What a hidden gem (quoting Snake) Phnom Penh happens to be in the darker regions of Vancouver's Chinatown. If you are a foodie in the GVRD, you must know about Phnom Penh. There used to be another location on Broadway near Oak, but it was shut down more than 5 years ago. Now we are left with their one location which is endlessly busy. Phnom Penh seems to fill a niche in the Vancouver restaurant scene. There are plenty of Vietnamese restaurants around, but what sets Phnom Penh apart is that it is also a Cambodian restaurant too. Therefore, the menu is an eclectic mix of foods not usually found anywhere else.
Rich Guy and Vandelay have frequented Phnom Penh a lot over the years, but not recently. So we make the trek into Chinatown for some grub. The restaurant itself is very non-descriptive on the outside, you can easily miss it driving or even walking by. It's not a very big place, and that makes for long waits if you come during dinner time. The one signature dish at Phnom Penh is their fried chicken wings. We order it every time and it was delicious as usual. It's fried perfectly with a crispy coating over the juicy meat inside. The lemon pepper dipping sauce is an excellent accompaniment to the dish. Somehow with the addition of a bit of acidity to the wings, it comes alive. We also ordered the Butter Beef and although it's one of the more popular dishes, it was a definite miss. The beef is essentially raw and is exposed to high heat only slightly before serving. For raw beef to be good, it must be awfully tender and sliced thin. However, the beef was sliced a bit thick and it wasn't too tender. Also, it could be just me, but there is way too much cilantro on the beef, it kills any other flavour that is supposed to be present. It's the same idea as a beef carpaccio, you wouldn't kill the delicate flavours with loads of herbs and sauce. One more appetizer-type dish we ordered was the Banh Cuon or steamed rice noodles filled with ground pork and wood ear mushrooms. It is served with a side of Cha Lua (Vietnamese ham) and Nuoc Cham, which is sweet fish sauce with a touch of lemon/lime or vinegar. The rolls tasted good, but the rice noodles were a bit stiff compared to other Banh Cuon that I've had.
We ordered the Luc Lac Beef with Egg on Rice, which is cooked tender beef on a bed of rice with a fried egg. The dish is a little different than how I remembered it, since the beef seemed to be in smaller slices and it was swimming in sauce. Don't get me wrong, it still tasted good, but just seemed a bit different. We also had the dry egg noodles which are topped with shrimp, minced pork, dry shrimp, sliced pork, sliced liver, cilantro and green onions. It is served with a side of pork bone soup and that in itself is delicious. The noodles are just the right texture, being the right level of chewiness. The ingredients work well together and it's actually one of my favourite dishes at Phnom Penh. Lastly, the Deep Fried Squid is prepared similarly to the chicken wings served with the same sauce. The squid is tender and fried really crispy.

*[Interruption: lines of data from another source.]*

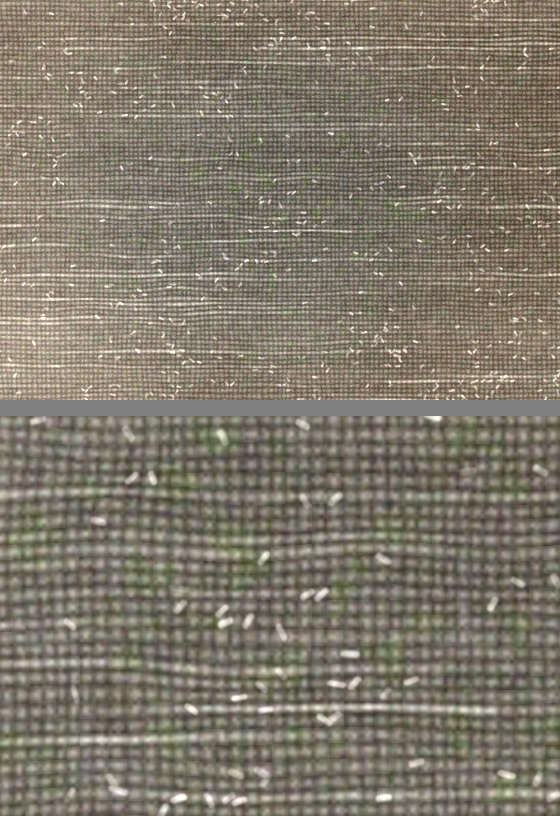
Top, the full canvas; bottom, a detail of the centre.
Write a Shadertoy shader that draws this texture.

```glsl
// Worn brown-grey canvas cloth: coarse plain weave with pale slub threads and flecks.
#define THREADS 83.0      // threads per canvas height
#define BASE_TONE 0.43
#define WEAVE_DEPTH 0.28
#define SLUB_GAIN 0.30
#define FLECK_GAIN 0.34
#define FLECK_DENSITY 0.22
#define GRAIN_GAIN 0.13
#define WARM_TINT vec3(0.060, 0.0, -0.068)
#define GREY_TINT vec3(0.026, 0.003, -0.034)
#define OLIVE_TINT vec3(0.015, 0.025, -0.075)

const float PI = 3.14159;

float hash(vec2 p) {
    vec3 q = fract(p.xyx * vec3(0.1031, 0.1030, 0.0973));
    q += dot(q, q.yzx + 33.33);
    return fract((q.x + q.y) * q.z);
}

float noise(vec2 p) {
    vec2 i = floor(p), f = fract(p);
    f = f * f * (3.0 - 2.0 * f);
    return mix(mix(hash(i), hash(i + vec2(1, 0)), f.x),
               mix(hash(i + vec2(0, 1)), hash(i + vec2(1, 1)), f.x), f.y);
}

float fbm(vec2 p) {
    return 0.55 * noise(p) + 0.3 * noise(p * 2.1 + 17.0) + 0.15 * noise(p * 4.3 + 41.0);
}

// Height of the crossing threads; cells are centred on whole numbers.
float weaveHeight(vec2 w) {
    vec2 ridge = 0.5 + 0.5 * cos(2.0 * PI * w);
    float weft = ridge.y * (0.60 + 0.40 * ridge.x);
    float warp = ridge.x * (0.50 + 0.50 * ridge.y);
    float weftOnTop = 0.6 + 0.32 * cos(PI * w.x) * cos(PI * w.y);
    return mix(warp, weft, weftOnTop);
}

// Pale stretches of weft, independent for each row and broken along their length.
float slubs(vec2 p, vec2 w) {
    float row = floor(w.y + 0.5);
    float ridge = 0.5 + 0.5 * cos(2.0 * PI * w.y);
    float stretch = noise(vec2(p.x * 3.0 + 50.0 * hash(vec2(row, 3.0)), row * 7.0));
    float wear = 0.35 + 0.9 * noise(vec2(p.x * 45.0, row * 5.0));
    float strength = 0.25 + 0.75 * hash(vec2(row, 11.0));
    return smoothstep(0.52, 0.95, stretch) * wear * strength * ridge;
}

// Short bright fibres at random angles, gathered in clumps and near the edges.
float flecks(vec2 w, vec2 uv) {
    float edge = (1.0 - smoothstep(0.0, 0.28, uv.y)) * (0.3 + 0.7 * uv.x)
               + smoothstep(0.93, 1.0, uv.y)
               + (1.0 - smoothstep(0.0, 0.05, uv.x)) * smoothstep(0.6, 0.8, uv.y);
    vec2 cell = floor(w + 0.5);
    float light = 0.0;
    for (int y = -1; y <= 1; y++)
    for (int x = -1; x <= 1; x++) {
        vec2 id = cell + vec2(x, y) + 200.0;
        float clump = fbm(id * 0.11);
        float chance = FLECK_DENSITY * (0.15 + edge) * smoothstep(0.35, 0.75, clump)
                     + FLECK_DENSITY * 0.6 * smoothstep(0.52, 0.8, clump) + 0.015;
        vec2 shift = vec2(hash(id + 5.0), hash(id + 9.0)) - 0.5;
        vec2 q = w + 200.0 - id - 0.7 * shift;
        float angle = (hash(id + 23.0) - 0.5) * 2.4;
        vec2 along = vec2(cos(angle), sin(angle));
        float t = clamp(dot(q, along), -0.35, 0.35);
        float stroke = 1.0 - smoothstep(0.08, 0.36, length(q - along * t));
        float glow = 0.5 + 0.7 * hash(id + 31.0);
        light = max(light, step(hash(id), chance) * stroke * glow);
    }
    return light;
}

void mainImage(out vec4 fragColor, in vec2 fragCoord) {
    vec2 uv = fragCoord / iResolution.xy;
    vec2 p = fragCoord / iResolution.y;

    // Slightly wandering thread grid
    vec2 wander = vec2(noise(p * vec2(22.0, 9.0)), noise(p * vec2(9.0, 22.0) + 70.0)) - 0.5;
    vec2 w = p * THREADS + 0.7 * wander;
    vec2 cell = floor(w + 0.5);

    // Broad light: pale left and lower left, dim upper right
    float tone = BASE_TONE;
    tone += 0.13 * (1.0 - smoothstep(0.0, 0.45, uv.x)) * (1.1 - 0.6 * uv.y);
    tone += 0.05 * (1.0 - smoothstep(0.0, 0.5, uv.y));
    tone += 0.06 * smoothstep(0.9, 1.0, uv.y);
    tone -= 0.04 * smoothstep(0.55, 1.0, uv.x) * uv.y;
    tone += 0.08 * (fbm(p * vec2(4.0, 7.0)) - 0.5);

    // Weave, uneven yarn and grain
    tone += WEAVE_DEPTH * (weaveHeight(w) - 0.38);
    tone += 0.07 * (hash(cell + 300.0) - 0.5);
    tone += 0.05 * (hash(vec2(cell.y, 77.0)) - 0.5);
    tone += GRAIN_GAIN * (noise(p * 290.0) - 0.5);
    tone += SLUB_GAIN * slubs(p, w);
    float fleck = flecks(w, uv);
    tone += FLECK_GAIN * fleck;

    // Grey middle, warm rim, scattered olive and fine colour speckle
    float rim = smoothstep(0.12, 0.55, length((uv - vec2(0.47, 0.5)) * vec2(1.0, 0.9)));
    vec3 tint = mix(GREY_TINT, WARM_TINT, rim);
    float olive = smoothstep(0.55, 0.8, fbm(p * 28.0 + 90.0)) * (1.0 - 0.6 * rim);
    tint = mix(tint, OLIVE_TINT, olive * (1.0 - 0.6 * fleck));
    vec3 speckle = vec3(noise(p * 130.0), noise(p * 130.0 + 50.0), noise(p * 130.0 + 95.0)) - 0.5;

    fragColor = vec4(clamp(tone + tint + 0.045 * speckle, 0.0, 1.0), 1.0);
}
```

The service at Phnom Penh is efficient; but just like any other Asian restaurant of this class, it's impersonal. One major problem I have with Phnom Penh is that it really needs to be cleaned up. The dining room itself is pleasant enough, but the hallway to the washrooms and the washrooms themselves are unappealing. I realize that it's quite typical of Asian restaurants to have nasty washrooms, but it is an observation I won't ignore. Overall, it was another satisfying visit to Phnom Penh. I think Phnom Penh is a definite "must-visit" if you are in Vancouver.
- More hits than misses in terms of food
- Unique dishes
- Not the most appealing location; sketchy area at night
- Washrooms and hallway are just bad
- Long waits during peak hours
244 East Georgia Street
10:00am - 9:00pm (Mon - Thu)
10:00am - 10:00pm (Fri - Sun)